Between one and two percent of the United States population lives with active epilepsy – the potential to have a seizure not caused by a temporary condition like high fever.  In other words, close to 4 million people live with active epilepsy. Just in the US. In the whole world, it is closer to 65 million people living with active epilepsy.

That's 65 million reasons to talk about epilepsy, to learn about it, and to work together to make a difference in education and awareness world-wide. 

Christopher Gorham: Millions of people in the United States and tens of millions around the world live with epilepsy. One in 26 people will develop epilepsy during their lifetime. Who is most likely to be diagnosed with epilepsy and why? Let’s find out.

Joe Sirven, M.D. (Mayo Clinic/Editor-in-Chief Emeritus, You hit it - there's 2 big groups in which we see seizures happen most frequently. When they're super young, so as a baby, seizures a little more likely to occur, and then the other group is when you are 65 years and older.

Greg: Really?

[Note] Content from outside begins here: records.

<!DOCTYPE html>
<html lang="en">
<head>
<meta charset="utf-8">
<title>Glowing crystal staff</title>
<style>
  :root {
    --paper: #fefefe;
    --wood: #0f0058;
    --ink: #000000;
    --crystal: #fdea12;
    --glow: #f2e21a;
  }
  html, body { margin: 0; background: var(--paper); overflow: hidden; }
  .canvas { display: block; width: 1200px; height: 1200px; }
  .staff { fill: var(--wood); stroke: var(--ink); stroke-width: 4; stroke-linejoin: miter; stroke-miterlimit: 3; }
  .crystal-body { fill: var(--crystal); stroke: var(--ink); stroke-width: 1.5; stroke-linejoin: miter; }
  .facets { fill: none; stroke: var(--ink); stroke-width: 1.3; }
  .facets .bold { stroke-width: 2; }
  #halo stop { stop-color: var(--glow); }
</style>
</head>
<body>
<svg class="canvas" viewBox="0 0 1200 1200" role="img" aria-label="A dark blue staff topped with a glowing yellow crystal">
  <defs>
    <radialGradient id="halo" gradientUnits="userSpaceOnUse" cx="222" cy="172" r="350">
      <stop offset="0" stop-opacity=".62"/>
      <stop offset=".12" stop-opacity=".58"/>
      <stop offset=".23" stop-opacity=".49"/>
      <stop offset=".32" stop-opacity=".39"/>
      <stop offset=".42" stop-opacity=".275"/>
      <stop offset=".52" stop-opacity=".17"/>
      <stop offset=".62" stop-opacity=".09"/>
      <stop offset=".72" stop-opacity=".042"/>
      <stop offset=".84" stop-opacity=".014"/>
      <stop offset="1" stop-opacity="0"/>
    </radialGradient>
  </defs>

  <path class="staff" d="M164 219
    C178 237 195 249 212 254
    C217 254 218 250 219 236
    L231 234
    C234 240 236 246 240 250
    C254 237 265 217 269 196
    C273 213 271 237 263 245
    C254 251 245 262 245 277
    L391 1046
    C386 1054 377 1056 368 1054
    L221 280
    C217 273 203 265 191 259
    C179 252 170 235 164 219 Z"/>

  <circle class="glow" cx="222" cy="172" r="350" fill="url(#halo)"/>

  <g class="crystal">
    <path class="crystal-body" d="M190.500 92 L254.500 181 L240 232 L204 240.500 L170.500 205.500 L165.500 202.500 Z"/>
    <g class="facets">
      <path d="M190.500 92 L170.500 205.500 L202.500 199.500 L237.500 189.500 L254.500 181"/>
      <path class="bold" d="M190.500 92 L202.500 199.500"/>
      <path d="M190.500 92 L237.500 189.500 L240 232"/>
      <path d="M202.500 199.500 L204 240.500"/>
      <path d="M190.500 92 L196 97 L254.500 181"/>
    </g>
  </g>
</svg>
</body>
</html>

Joe: Yes, that's the group when we see seizures happen a lot.  But having said that, seizures can happen at any age. 

Greg: So wait, do you think it's because, on the young side, your brain is developing so rapidly, and (on the older side) you're losing brain cells at 65? (laughter) Why at 65 and up?

Joe: It has to do with what causes seizures in that group. Often times the biggest cause of seizures in an older adult group are strokes. Then  another group is Alzheimer's, which happens in older adults. 
When they're younger it's more to do with when things present, or there could be infection; because it's the immature brain that's firing off too much and not getting the brakes put on. So those are the big groups, but again - any age. 

Greg: Not more during puberty?

Joe: Oddly enough, not necessarily, although there are some that can occur and present during that time, but as a whole, as you take in the big picture as far as the biggest presentation of new seizures, really it's the younger and the older.

Greg: Wow, that's interesting.

Christopher: To learn more about epilepsy, be sure to visit